* [ASSIGNED TASK] Reproduce the records that follow exactly; any picture among them stays out.

START AVAILABLE DATA

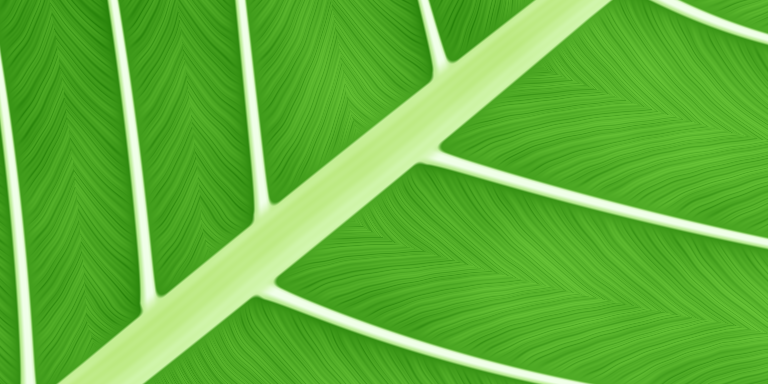
This texture is drawn by a WebGL 2 fragment shader. Its source:

```glsl
#version 300 es
precision highp float;

uniform vec2 u_resolution;
out vec4 fragColor;

const vec3 BLADE_DARK = vec3(0.17, 0.53, 0.05);
const vec3 BLADE_LIGHT = vec3(0.43, 0.79, 0.23);
const vec3 RIB_GREEN = vec3(0.73, 0.91, 0.49);
const vec3 RIB_PALE = vec3(0.83, 0.97, 0.70);
const vec3 VEIN_EDGE = vec3(0.72, 0.92, 0.56);
const vec3 VEIN_CORE = vec3(0.94, 1.00, 0.91);

const vec2 RIB_START = vec2(0.26, 0.0);
const vec2 RIB_END = vec2(1.495, 1.0);
const float JOIN_RADIUS = 0.028;
const float VEINLET_FREQ = 235.0;
const float VEINLET_SWEEP = 0.75;
const float VEINLET_CURVE = 4.0;

// Side veins: base.xy, tip.xy; the first UPPER_COUNT lie above the rib.
const int VEIN_COUNT = 7;
const int UPPER_COUNT = 4;
const vec4 VEINS[VEIN_COUNT] = vec4[](
    vec4(0.075, -0.03, -0.005, 0.818),
    vec4(0.388, 0.214, 0.292, 1.013),
    vec4(0.685, 0.445, 0.625, 1.013),
    vec4(1.151, 0.818, 1.099, 1.013),
    vec4(1.620, 1.060, 2.018, 0.893),
    vec4(1.120, 0.594, 2.018, 0.362),
    vec4(0.698, 0.242, 1.497, -0.005));
const float BENDS[VEIN_COUNT] = float[](
    -0.012, -0.008, 0.0, 0.0, -0.015, -0.012, -0.022);

float smoothMin(float a, float b, float k) {
    float h = max(k - abs(a - b), 0.0) / k;
    return min(a, b) - h * h * k * 0.25;
}

// Position along a line and signed distance to its left.
vec2 lineCoords(vec2 p, vec2 a, vec2 b) {
    vec2 dir = normalize(b - a);
    vec2 q = p - a;
    return vec2(dot(q, dir), dot(q, vec2(-dir.y, dir.x)));
}

// Returns length along the vein, signed offset and half width.
vec3 veinCoords(vec2 p, vec4 ends, float bend) {
    vec2 c = lineCoords(p, ends.xy, ends.zw);
    float t = clamp(c.x / distance(ends.xy, ends.zw), 0.0, 1.4);
    float halfWidth = mix(0.018, 0.0135, t) + 0.005 * exp(-max(c.x, 0.0) * 25.0);
    return vec3(c.x, c.y - 4.0 * bend * t * (1.0 - t), halfWidth);
}

float softWaves(vec2 p) {
    return sin(p.x * 9.0 + 2.0 * sin(p.y * 7.0)) * 0.5
         + sin(p.y * 17.0 - p.x * 11.0 + 1.5 * sin(p.x * 13.0)) * 0.3
         + sin(p.x * 31.0 + p.y * 23.0) * 0.2;
}

// Fine lines that leave the vein and curl toward its tip.
float veinlets(float along, float away, vec2 p) {
    float u = along - VEINLET_SWEEP * away - VEINLET_CURVE * away * away;
    u += 0.006 * softWaves(p * 2.0);
    float phase = u * VEINLET_FREQ;
    float thin = pow(0.5 + 0.5 * sin(phase + 1.3 * sin(phase * 0.31)), 5.0);
    float fine = sin(phase * 1.83 + 2.0 * sin(u * 41.0));
    float broad = sin(u * 67.0 + sin(u * 29.0));
    return -0.24 * thin + 0.05 * fine + 0.07 * broad;
}

void main() {
    vec2 p = gl_FragCoord.xy / u_resolution.y;
    float px = 1.0 / u_resolution.y;

    // Midrib
    vec2 rib = lineCoords(p, RIB_START, RIB_END);
    float ribT = clamp(rib.x / distance(RIB_START, RIB_END), 0.0, 1.0);
    float ribHalf = mix(0.070, 0.062, ribT) + 0.03 * ribT * (1.0 - ribT);
    float ribDist = abs(rib.y) - ribHalf;
    float side = rib.y > 0.0 ? 1.0 : -1.0;

    // Nearest side vein on this half of the leaf
    float veinDist = 10.0;
    vec3 nearest = vec3(0.0);
    for (int i = 0; i < VEIN_COUNT; i++) {
        if ((i < UPPER_COUNT) != (side > 0.0)) continue;
        vec3 v = veinCoords(p, VEINS[i], BENDS[i]);
        float d = length(vec2(min(v.x, 0.0), v.y)) - v.z;
        if (d < veinDist) {
            veinDist = d;
            nearest = v;
        }
    }
    float edge = smoothMin(ribDist, veinDist, JOIN_RADIUS);

    // Blade tone, fine lines and contact shadows
    float away = max(veinDist, 0.0);
    float tone = 0.44 + 0.17 * smoothstep(0.5, 1.5, p.x - 0.4 * p.y);
    tone += 0.13 * smoothstep(0.03, 0.17, away) + 0.07 * softWaves(p);
    tone += 0.14 * exp(-dot(p - vec2(0.86, 0.77), p - vec2(0.86, 0.77)) * 45.0);
    tone -= 0.18 * exp(-dot(p - vec2(0.1, 1.0), p - vec2(0.1, 1.0)) * 9.0);
    tone -= 0.20 * exp(-dot(p - vec2(1.25, 0.97), p - vec2(1.25, 0.97)) * 40.0);
    tone += veinlets(nearest.x, away, p) * smoothstep(0.0, 0.04, edge);
    float shadowSide = smoothstep(-0.01, 0.01, nearest.y * side);
    tone -= mix(0.12, 0.42, shadowSide) * exp(-away * 45.0);
    tone -= 0.16 * exp(-max(ribDist, 0.0) * 40.0);
    vec3 color = mix(BLADE_DARK, BLADE_LIGHT, clamp(tone, -0.15, 1.15));

    // Rib: pale lower flank with faint lengthwise streaks
    float across = rib.y / ribHalf;
    float pale = 0.15 + 0.65 * smoothstep(0.1, -0.75, across);
    pale += 0.35 * smoothstep(0.55, 0.9, across);
    pale += 0.06 * sin(across * 19.0 + sin(rib.x * 8.0)) + 0.08 * softWaves(p);
    vec3 ribColor = mix(RIB_GREEN, RIB_PALE, clamp(pale, 0.0, 1.0));

    // Veins: bright rounded core, shaded on the shadow side
    float veinAcross = nearest.y * side / nearest.z;
    float core = 1.0 - smoothstep(0.25, 1.1, abs(veinAcross + 0.2));
    vec3 veinColor = mix(VEIN_EDGE, VEIN_CORE, core);
    vec3 stemColor = mix(ribColor, veinColor, smoothstep(-0.012, 0.03, ribDist));

    float softness = max(0.004, 1.2 * px);
    color = mix(color, stemColor, 1.0 - smoothstep(-softness, softness, edge));
    fragColor = vec4(color, 1.0);
}
```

END AVAILABLE DATA

* [TASK ANSWER]
This texture is drawn by a WebGL 2 fragment shader. Its source:

```glsl
#version 300 es
precision highp float;

uniform vec2 u_resolution;
out vec4 fragColor;

const vec3 BLADE_DARK = vec3(0.17, 0.53, 0.05);
const vec3 BLADE_LIGHT = vec3(0.43, 0.79, 0.23);
const vec3 RIB_GREEN = vec3(0.73, 0.91, 0.49);
const vec3 RIB_PALE = vec3(0.83, 0.97, 0.70);
const vec3 VEIN_EDGE = vec3(0.72, 0.92, 0.56);
const vec3 VEIN_CORE = vec3(0.94, 1.00, 0.91);

const vec2 RIB_START = vec2(0.26, 0.0);
const vec2 RIB_END = vec2(1.495, 1.0);
const float JOIN_RADIUS = 0.028;
const float VEINLET_FREQ = 235.0;
const float VEINLET_SWEEP = 0.75;
const float VEINLET_CURVE = 4.0;

// Side veins: base.xy, tip.xy; the first UPPER_COUNT lie above the rib.
const int VEIN_COUNT = 7;
const int UPPER_COUNT = 4;
const vec4 VEINS[VEIN_COUNT] = vec4[](
    vec4(0.075, -0.03, -0.005, 0.818),
    vec4(0.388, 0.214, 0.292, 1.013),
    vec4(0.685, 0.445, 0.625, 1.013),
    vec4(1.151, 0.818, 1.099, 1.013),
    vec4(1.620, 1.060, 2.018, 0.893),
    vec4(1.120, 0.594, 2.018, 0.362),
    vec4(0.698, 0.242, 1.497, -0.005));
const float BENDS[VEIN_COUNT] = float[](
    -0.012, -0.008, 0.0, 0.0, -0.015, -0.012, -0.022);

float smoothMin(float a, float b, float k) {
    float h = max(k - abs(a - b), 0.0) / k;
    return min(a, b) - h * h * k * 0.25;
}

// Position along a line and signed distance to its left.
vec2 lineCoords(vec2 p, vec2 a, vec2 b) {
    vec2 dir = normalize(b - a);
    vec2 q = p - a;
    return vec2(dot(q, dir), dot(q, vec2(-dir.y, dir.x)));
}

// Returns length along the vein, signed offset and half width.
vec3 veinCoords(vec2 p, vec4 ends, float bend) {
    vec2 c = lineCoords(p, ends.xy, ends.zw);
    float t = clamp(c.x / distance(ends.xy, ends.zw), 0.0, 1.4);
    float halfWidth = mix(0.018, 0.0135, t) + 0.005 * exp(-max(c.x, 0.0) * 25.0);
    return vec3(c.x, c.y - 4.0 * bend * t * (1.0 - t), halfWidth);
}

float softWaves(vec2 p) {
    return sin(p.x * 9.0 + 2.0 * sin(p.y * 7.0)) * 0.5
         + sin(p.y * 17.0 - p.x * 11.0 + 1.5 * sin(p.x * 13.0)) * 0.3
         + sin(p.x * 31.0 + p.y * 23.0) * 0.2;
}

// Fine lines that leave the vein and curl toward its tip.
float veinlets(float along, float away, vec2 p) {
    float u = along - VEINLET_SWEEP * away - VEINLET_CURVE * away * away;
    u += 0.006 * softWaves(p * 2.0);
    float phase = u * VEINLET_FREQ;
    float thin = pow(0.5 + 0.5 * sin(phase + 1.3 * sin(phase * 0.31)), 5.0);
    float fine = sin(phase * 1.83 + 2.0 * sin(u * 41.0));
    float broad = sin(u * 67.0 + sin(u * 29.0));
    return -0.24 * thin + 0.05 * fine + 0.07 * broad;
}

void main() {
    vec2 p = gl_FragCoord.xy / u_resolution.y;
    float px = 1.0 / u_resolution.y;

    // Midrib
    vec2 rib = lineCoords(p, RIB_START, RIB_END);
    float ribT = clamp(rib.x / distance(RIB_START, RIB_END), 0.0, 1.0);
    float ribHalf = mix(0.070, 0.062, ribT) + 0.03 * ribT * (1.0 - ribT);
    float ribDist = abs(rib.y) - ribHalf;
    float side = rib.y > 0.0 ? 1.0 : -1.0;

    // Nearest side vein on this half of the leaf
    float veinDist = 10.0;
    vec3 nearest = vec3(0.0);
    for (int i = 0; i < VEIN_COUNT; i++) {
        if ((i < UPPER_COUNT) != (side > 0.0)) continue;
        vec3 v = veinCoords(p, VEINS[i], BENDS[i]);
        float d = length(vec2(min(v.x, 0.0), v.y)) - v.z;
        if (d < veinDist) {
            veinDist = d;
            nearest = v;
        }
    }
    float edge = smoothMin(ribDist, veinDist, JOIN_RADIUS);

    // Blade tone, fine lines and contact shadows
    float away = max(veinDist, 0.0);
    float tone = 0.44 + 0.17 * smoothstep(0.5, 1.5, p.x - 0.4 * p.y);
    tone += 0.13 * smoothstep(0.03, 0.17, away) + 0.07 * softWaves(p);
    tone += 0.14 * exp(-dot(p - vec2(0.86, 0.77), p - vec2(0.86, 0.77)) * 45.0);
    tone -= 0.18 * exp(-dot(p - vec2(0.1, 1.0), p - vec2(0.1, 1.0)) * 9.0);
    tone -= 0.20 * exp(-dot(p - vec2(1.25, 0.97), p - vec2(1.25, 0.97)) * 40.0);
    tone += veinlets(nearest.x, away, p) * smoothstep(0.0, 0.04, edge);
    float shadowSide = smoothstep(-0.01, 0.01, nearest.y * side);
    tone -= mix(0.12, 0.42, shadowSide) * exp(-away * 45.0);
    tone -= 0.16 * exp(-max(ribDist, 0.0) * 40.0);
    vec3 color = mix(BLADE_DARK, BLADE_LIGHT, clamp(tone, -0.15, 1.15));

    // Rib: pale lower flank with faint lengthwise streaks
    float across = rib.y / ribHalf;
    float pale = 0.15 + 0.65 * smoothstep(0.1, -0.75, across);
    pale += 0.35 * smoothstep(0.55, 0.9, across);
    pale += 0.06 * sin(across * 19.0 + sin(rib.x * 8.0)) + 0.08 * softWaves(p);
    vec3 ribColor = mix(RIB_GREEN, RIB_PALE, clamp(pale, 0.0, 1.0));

    // Veins: bright rounded core, shaded on the shadow side
    float veinAcross = nearest.y * side / nearest.z;
    float core = 1.0 - smoothstep(0.25, 1.1, abs(veinAcross + 0.2));
    vec3 veinColor = mix(VEIN_EDGE, VEIN_CORE, core);
    vec3 stemColor = mix(ribColor, veinColor, smoothstep(-0.012, 0.03, ribDist));

    float softness = max(0.004, 1.2 * px);
    color = mix(color, stemColor, 1.0 - smoothstep(-softness, softness, edge));
    fragColor = vec4(color, 1.0);
}
```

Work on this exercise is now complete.